It was clear Saturday that Chuck Fletcher hadn't completely gotten past the Wild's quick exit from the NHL playoffs. As the team's general manager reflected on a season that ended with Thursday's loss to Chicago in Game 5 of the Western Conference quarterfinals, he spoke repeatedly of his disappointment and frustration, even as he beamed about the improvements that got the Wild that far.

Fletcher knows there will be little time to salve those wounds. He awoke at 3:30 a.m. Saturday, he said, and stared at the ceiling as he pondered what the Wild's roster might look like next season. He expects less drama than last summer, when the signings of Zach Parise and Ryan Suter ratcheted up expectations, but he doesn't plan to stand still, either.

Fletcher confirmed that coach Mike Yeo will return for a third season. He will discuss the future with goaltender Niklas Backstrom, who can become a free agent on July 5, next week.
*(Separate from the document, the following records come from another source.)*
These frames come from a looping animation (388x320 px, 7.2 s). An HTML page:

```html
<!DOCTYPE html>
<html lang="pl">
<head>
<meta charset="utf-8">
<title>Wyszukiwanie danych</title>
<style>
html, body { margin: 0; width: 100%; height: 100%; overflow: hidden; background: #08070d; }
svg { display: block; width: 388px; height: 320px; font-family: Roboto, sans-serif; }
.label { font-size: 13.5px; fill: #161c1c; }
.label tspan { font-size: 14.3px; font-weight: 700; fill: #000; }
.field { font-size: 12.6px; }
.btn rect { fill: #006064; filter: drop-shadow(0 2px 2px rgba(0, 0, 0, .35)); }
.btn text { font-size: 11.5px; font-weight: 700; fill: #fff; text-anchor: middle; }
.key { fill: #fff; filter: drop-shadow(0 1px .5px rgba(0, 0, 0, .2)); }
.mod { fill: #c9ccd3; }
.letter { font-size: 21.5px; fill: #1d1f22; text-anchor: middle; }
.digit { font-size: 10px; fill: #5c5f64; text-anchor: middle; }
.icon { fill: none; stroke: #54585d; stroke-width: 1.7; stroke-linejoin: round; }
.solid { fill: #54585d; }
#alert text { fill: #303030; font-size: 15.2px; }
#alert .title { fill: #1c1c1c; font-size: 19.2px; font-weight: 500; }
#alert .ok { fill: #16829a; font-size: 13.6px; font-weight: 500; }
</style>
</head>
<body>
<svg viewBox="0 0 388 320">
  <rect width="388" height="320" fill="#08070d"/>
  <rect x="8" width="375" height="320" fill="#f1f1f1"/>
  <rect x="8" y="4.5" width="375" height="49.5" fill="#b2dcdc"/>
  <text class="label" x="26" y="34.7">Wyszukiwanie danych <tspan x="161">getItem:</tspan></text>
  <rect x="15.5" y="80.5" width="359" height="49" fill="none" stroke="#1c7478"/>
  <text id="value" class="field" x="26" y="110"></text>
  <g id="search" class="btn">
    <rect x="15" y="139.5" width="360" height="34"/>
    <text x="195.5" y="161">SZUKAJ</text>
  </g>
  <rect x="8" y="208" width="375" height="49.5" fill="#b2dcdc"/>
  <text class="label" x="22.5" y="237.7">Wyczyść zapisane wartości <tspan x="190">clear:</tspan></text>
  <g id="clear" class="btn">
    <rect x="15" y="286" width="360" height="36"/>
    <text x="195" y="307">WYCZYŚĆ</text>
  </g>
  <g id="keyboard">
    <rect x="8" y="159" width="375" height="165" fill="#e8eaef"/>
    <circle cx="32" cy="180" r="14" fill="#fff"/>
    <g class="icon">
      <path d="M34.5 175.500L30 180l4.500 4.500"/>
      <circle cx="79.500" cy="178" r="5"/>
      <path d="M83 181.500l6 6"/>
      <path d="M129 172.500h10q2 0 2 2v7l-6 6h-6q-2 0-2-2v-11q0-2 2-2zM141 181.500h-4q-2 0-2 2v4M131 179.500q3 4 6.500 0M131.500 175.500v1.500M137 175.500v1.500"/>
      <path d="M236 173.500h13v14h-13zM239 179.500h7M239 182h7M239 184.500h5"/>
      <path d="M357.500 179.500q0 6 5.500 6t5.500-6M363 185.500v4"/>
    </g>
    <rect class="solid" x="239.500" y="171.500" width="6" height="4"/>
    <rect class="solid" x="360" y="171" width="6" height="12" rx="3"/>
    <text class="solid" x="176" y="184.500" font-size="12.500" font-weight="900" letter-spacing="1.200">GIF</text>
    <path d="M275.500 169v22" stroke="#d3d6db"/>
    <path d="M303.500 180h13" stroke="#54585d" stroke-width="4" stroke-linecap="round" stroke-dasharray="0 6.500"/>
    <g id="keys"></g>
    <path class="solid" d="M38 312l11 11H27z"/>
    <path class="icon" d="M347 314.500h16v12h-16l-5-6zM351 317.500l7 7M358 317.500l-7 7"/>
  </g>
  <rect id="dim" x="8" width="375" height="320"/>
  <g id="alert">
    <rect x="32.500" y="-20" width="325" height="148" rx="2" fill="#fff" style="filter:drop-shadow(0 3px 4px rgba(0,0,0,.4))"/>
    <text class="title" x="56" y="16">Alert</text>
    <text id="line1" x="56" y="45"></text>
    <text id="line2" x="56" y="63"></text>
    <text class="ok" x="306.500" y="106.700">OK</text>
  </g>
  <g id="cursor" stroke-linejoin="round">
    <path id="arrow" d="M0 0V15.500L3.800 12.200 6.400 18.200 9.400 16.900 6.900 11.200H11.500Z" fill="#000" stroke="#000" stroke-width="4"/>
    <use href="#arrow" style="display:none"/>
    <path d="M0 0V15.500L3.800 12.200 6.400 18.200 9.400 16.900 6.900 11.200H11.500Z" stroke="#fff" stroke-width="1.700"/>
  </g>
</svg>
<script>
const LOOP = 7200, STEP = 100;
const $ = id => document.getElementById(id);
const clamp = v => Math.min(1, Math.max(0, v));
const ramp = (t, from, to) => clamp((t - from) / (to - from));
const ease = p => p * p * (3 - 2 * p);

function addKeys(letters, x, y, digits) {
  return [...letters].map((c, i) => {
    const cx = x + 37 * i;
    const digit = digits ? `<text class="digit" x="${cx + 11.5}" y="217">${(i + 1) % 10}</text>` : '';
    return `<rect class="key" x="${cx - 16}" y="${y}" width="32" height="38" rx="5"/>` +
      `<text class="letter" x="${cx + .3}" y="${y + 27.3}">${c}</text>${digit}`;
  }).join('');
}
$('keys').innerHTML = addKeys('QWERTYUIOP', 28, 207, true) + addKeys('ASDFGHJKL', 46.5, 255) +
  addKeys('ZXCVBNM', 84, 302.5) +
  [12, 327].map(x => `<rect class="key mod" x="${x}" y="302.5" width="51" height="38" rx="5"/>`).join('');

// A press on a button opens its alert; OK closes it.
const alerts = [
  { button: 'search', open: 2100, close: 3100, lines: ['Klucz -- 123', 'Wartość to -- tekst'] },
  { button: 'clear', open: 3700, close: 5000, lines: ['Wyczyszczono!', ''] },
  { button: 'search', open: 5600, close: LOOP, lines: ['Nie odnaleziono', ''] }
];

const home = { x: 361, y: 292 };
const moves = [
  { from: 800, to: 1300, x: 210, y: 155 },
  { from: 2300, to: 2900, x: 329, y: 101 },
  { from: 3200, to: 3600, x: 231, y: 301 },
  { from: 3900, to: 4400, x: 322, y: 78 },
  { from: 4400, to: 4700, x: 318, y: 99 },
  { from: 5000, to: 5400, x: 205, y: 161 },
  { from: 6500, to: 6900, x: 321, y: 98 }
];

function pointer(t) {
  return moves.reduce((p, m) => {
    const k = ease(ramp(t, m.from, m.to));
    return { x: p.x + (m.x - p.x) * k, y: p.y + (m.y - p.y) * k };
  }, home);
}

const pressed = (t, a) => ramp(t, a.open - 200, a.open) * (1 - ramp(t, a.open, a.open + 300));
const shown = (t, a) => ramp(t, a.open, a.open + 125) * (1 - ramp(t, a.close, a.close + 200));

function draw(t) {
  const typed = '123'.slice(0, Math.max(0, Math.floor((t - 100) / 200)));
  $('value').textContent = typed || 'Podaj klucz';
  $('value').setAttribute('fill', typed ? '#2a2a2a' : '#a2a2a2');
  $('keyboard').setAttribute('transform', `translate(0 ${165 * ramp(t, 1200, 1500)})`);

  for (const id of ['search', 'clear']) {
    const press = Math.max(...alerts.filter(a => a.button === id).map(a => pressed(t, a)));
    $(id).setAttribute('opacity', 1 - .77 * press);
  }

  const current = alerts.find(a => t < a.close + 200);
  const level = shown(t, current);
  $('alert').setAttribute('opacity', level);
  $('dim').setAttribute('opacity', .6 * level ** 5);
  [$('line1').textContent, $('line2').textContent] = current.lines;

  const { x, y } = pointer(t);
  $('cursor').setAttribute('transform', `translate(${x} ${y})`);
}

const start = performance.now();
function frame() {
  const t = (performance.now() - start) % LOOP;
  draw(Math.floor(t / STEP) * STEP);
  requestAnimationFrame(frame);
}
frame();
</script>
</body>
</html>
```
Fletcher also will conduct a detailed analysis of the Wild, though he said his preliminary study indicates improvements in nearly every area.

A reduction in the NHL salary cap means that signing key free agents and adding fresh talent will be even more challenging this summer. But while losing to Chicago in the first round left Fletcher feeling empty, it also sharpened his desire to keep moving ahead.

"I look at where we were a year ago to where we are now, and there's just been a dramatic improvement, a dramatic difference," Fletcher said. "Clearly we're on the right path. But you play a team like Chicago, you see where you have to get better. Their talent level, their depth is pretty impressive.

"Last year, we were Mikko Koivu and a bunch of prospects. Now, we've got four cornerstone pieces in Mikko and [Ryan] Suter and [Zach] Parise and [Jason] Pominville, and a lot of those prospects we talked about for a few years are now players. … We still have work to do, but we're trending the right way."

In support of Yeo, Fletcher said that the Wild made gains this season in every statistical area other than penalty killing. He was particularly impressed by the fact that the team gave up far fewer shots this season. The Wild was sounder defensively, spent less time in its own zone and was more disciplined, which Fletcher said were signs of a well-coached team. He added that he expects the full coaching staff to return.

At the same time, Fletcher said the Wild's execution must improve. The Wild has proved to be a team that still has to work to exhaustion to score goals, and Yeo said the coaches and players must find ways to rectify that.

Fletcher believes that having Pominville, a six-time 20-goal scorer, for a full year rather than nine regular-season and two playoff games will help. He also talked about Dany Heatley, injured April 3, as if he will be back and won't be bought out, although Fletcher said no decision has been made. He also expects that youngsters like Jason Zucker and Charlie Coyle can and will take the next step offensively.

Fletcher said he would scour the free-agent and trade markets, but there are no assurances he will be able to fill the void externally, especially with the salary cap dropping to $64.3 million. The Wild has about $9 million to play with before even deciding on a No. 1 goalie or potentially re-signing players like Matt Cullen, Jared Spurgeon, Marco Scandella and Cal Clutterbuck.

"It's going to make it a little bit more difficult to be aggressive pursuing players from the outside," Fletcher said. "Compared to where we were last year, the decisions we'll have to make this summer aren't quite as dramatic. There are ways to get things done so we can come back with a good hockey team."

The biggest decision Fletcher will need to make resides in goal. Backstrom, 35, is undergoing surgery to repair a sports hernia Wednesday. Fletcher plans to speak with him this week, and with the goalie market so fuzzy this summer, it has been speculated that it might be best to re-sign Backstrom.

Fletcher also gave votes of confidence to Josh Harding, who played well in the playoffs after missing much of the season while being treated for multiple sclerosis, and young Darcy Kuemper.

Yeo said he saw great improvements this season in the players' professionalism, preparation and commitment, a sign that cultural change is taking hold in the Wild organization. Like Fletcher, he still felt the sting of the season's end, but he also is eager to move forward.

"We'll look to see what we can do to be better, not sit around and hope for new players to come in and make us better,'' Yeo said. "We have to keep building on the things we've done.''